Michiko’s safety valve can take no more. She struts, she hops, she shimmies. She takes off, sailing through the air, arms flying, fists flailing, legs kicking. Wham! She makes contact, smack in the heart of the Winker’s dark, dank alley. Within seconds, he’s on the floor, curled in agony.

Mario swoops in to survey the damage, reminding Michiko that the class provides a safe zone and she must do her best to avoid personal contact at all time. Only he doesn’t call her Michiko. He calls her Mosquito.

Nobody calls Michiko Mosquito, and the fiery glare she flashes should have warned Mario to back off. Instead, he steps towards her with the same caution that he’d employ when approaching a rabid dog. Michiko corkscrews on the spot, lashing out with one leg as she uncoils. With perfect timing and exemplary aim, she manages to fell Mario in a swoop.
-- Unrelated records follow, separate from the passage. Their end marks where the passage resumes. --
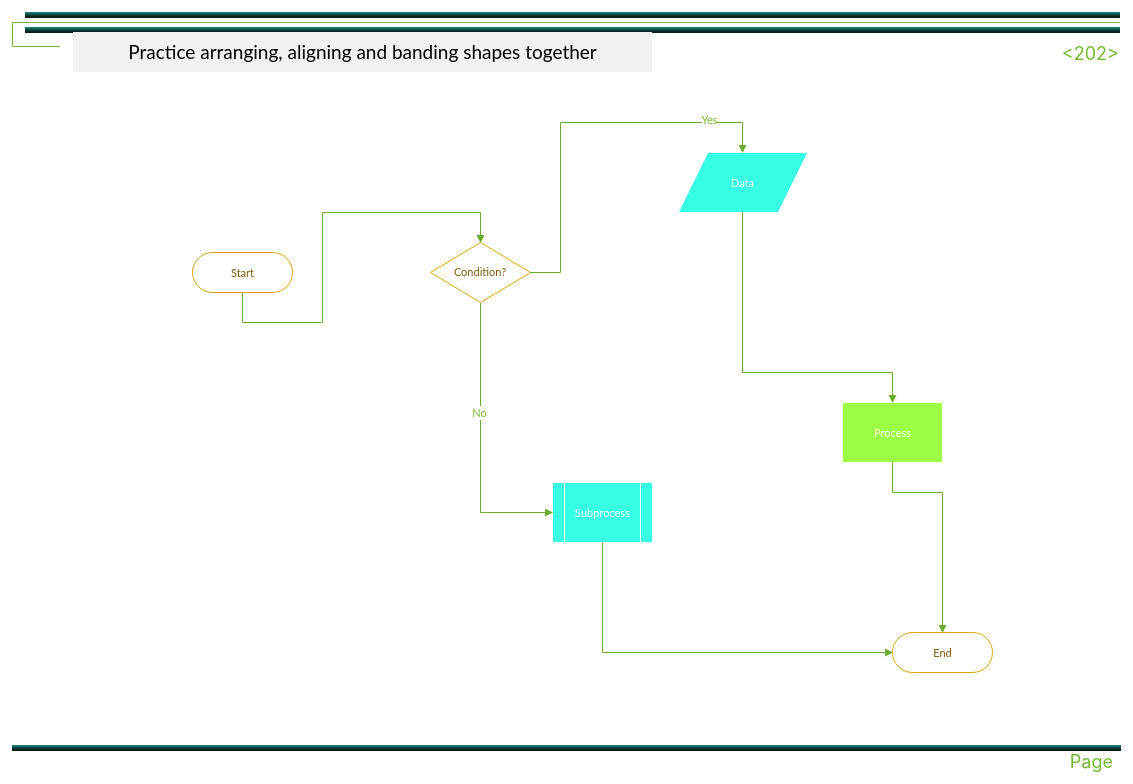
<!DOCTYPE html>
<html lang="en">
<head>
<meta charset="utf-8">
<title>Practice arranging, aligning and banding shapes together</title>
<style>
:root {
  --line: #6aab2e;
  --frame: #76b531;
  --label: #76b82f;
  --gold: #dba510;
  --brown: #7d5c0c;
  --cyan: #36ffe3;
  --lime: #9cff45;
  --panel: #f1f1f1;
}
* { box-sizing: border-box; margin: 0; }
html, body { width: 1133px; height: 784px; overflow: hidden; background: #fff; }
.sheet { position: relative; width: 1133px; height: 784px; overflow: hidden; font: 11px/14px Lato, sans-serif; }
.bar { position: absolute; height: 6px; background: linear-gradient(#1d8a7c, #0c4a44 45%, #021412 85%, #0a2a28); }
.bar-top { left: 25px; top: 12px; width: 1095px; }
.bar-second { left: 25px; top: 27px; width: 1095px; }
.bar-foot { left: 12px; top: 745px; width: 1109px; }
.lines { position: absolute; left: 0; top: 0; }
.title { position: absolute; left: 73px; top: 32px; width: 579px; height: 40px; background: var(--panel); font: 400 19px/40px Lato, sans-serif; text-align: center; white-space: nowrap; color: #000; }
.page-number, .page-label { position: absolute; font: 400 18px/22px Inter, sans-serif; color: var(--label); white-space: nowrap; }
.page-number { right: 14px; top: 43px; }
.page-label { right: 20px; top: 751px; }
.node { position: absolute; display: flex; align-items: center; justify-content: center; white-space: nowrap; color: #fff; }
.terminal { width: 101px; height: 41px; border: 1px solid var(--gold); border-radius: 21px; background: #fff; color: var(--brown); }
.start { left: 192px; top: 252px; }
.end { left: 892px; top: 632px; }
.decision { left: 430px; top: 242px; width: 100px; height: 60px; color: var(--brown); }
.data { left: 679px; top: 153px; width: 127px; height: 59px; }
.process { left: 843px; top: 403px; width: 99px; height: 59px; background: var(--lime); }
.subprocess { left: 553px; top: 483px; width: 99px; height: 59px; background: var(--cyan); }
.subprocess span { width: 77px; height: 59px; line-height: 59px; text-align: center; border: solid #fff; border-width: 0 1px; }
.branch { position: absolute; height: 14px; background: #fff; color: var(--label); text-align: center; }
.yes { left: 702px; top: 113px; width: 15px; }
.no { left: 472px; top: 406px; width: 15px; }
.yes, .no { display: flex; justify-content: center; }
</style>
</head>
<body>
<main class="sheet">
  <div class="bar bar-top"></div>
  <div class="bar bar-second"></div>
  <div class="bar bar-foot"></div>

  <svg class="lines" width="1133" height="784" viewBox="0 0 1133 784" aria-hidden="true">
    <defs>
      <marker id="arrow" markerUnits="userSpaceOnUse" markerWidth="8" markerHeight="8" refX="7" refY="4" orient="auto">
        <polygon points="0,0 8,4 0,8" fill="#6aab2e"/>
      </marker>
    </defs>
    <polyline class="corner-frame" points="1120,22.5 12.5,22.5 12.5,46.5 60,46.5" fill="none" stroke="var(--frame)"/>
    <polygon points="708,153 807,153 778,212 679,212" fill="var(--cyan)"/>
    <polygon points="480.5,242.5 530.5,272.5 480.5,302.5 430.5,272.5" fill="#fff" stroke="var(--gold)"/>
    <g class="connectors" fill="none" stroke="var(--line)" marker-end="url(#arrow)">
      <polyline points="242.5,293 242.5,322.5 322.5,322.5 322.5,212.5 480.5,212.5 480.5,242" marker-end="url(#arrow)"/>
      <polyline points="530,272.5 560.5,272.5 560.5,122.5 742.5,122.5 742.5,152"/>
      <polyline points="480.5,303 480.5,512.5 552,512.5"/>
      <polyline points="742.5,212 742.5,372.5 892.5,372.5 892.5,402"/>
      <polyline points="892.5,462 892.5,492.5 942.5,492.5 942.5,632"/>
      <polyline points="602.5,542 602.5,652.5 892,652.5"/>
    </g>
  </svg>

  <h1 class="title">Practice arranging, aligning and banding shapes together</h1>
  <p class="page-number">&lt;202&gt;</p>

  <div class="node terminal start">Start</div>
  <div class="node decision">Condition?</div>
  <div class="node data">Data</div>
  <div class="node process">Process</div>
  <div class="node subprocess"><span>Subprocess</span></div>
  <div class="node terminal end">End</div>
  <div class="branch yes">Yes</div>
  <div class="branch no">No</div>

  <p class="page-label">Page</p>
</main>
</body>
</html>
Loading Bay Girl, who assumes that this is the second phase of the routine, steps forward to try her luck. Kerpow! And is sent spinning through the air. Another instructor appears. Ha-cha! Michiko leaves him for dust (and quite a bit of dribble). Security is called. And swiftly dispatched.

Michiko has hunted down more heads in the past half hour than she has all year. With no more obvious candidates to conquer, she heads for the showers, feeling good about herself for the first time in ages. She hasn’t got her Vuitton bag back, but she feels she’s retained a bit of dignity. Though it’s safe to say she won’t be coming back.

See also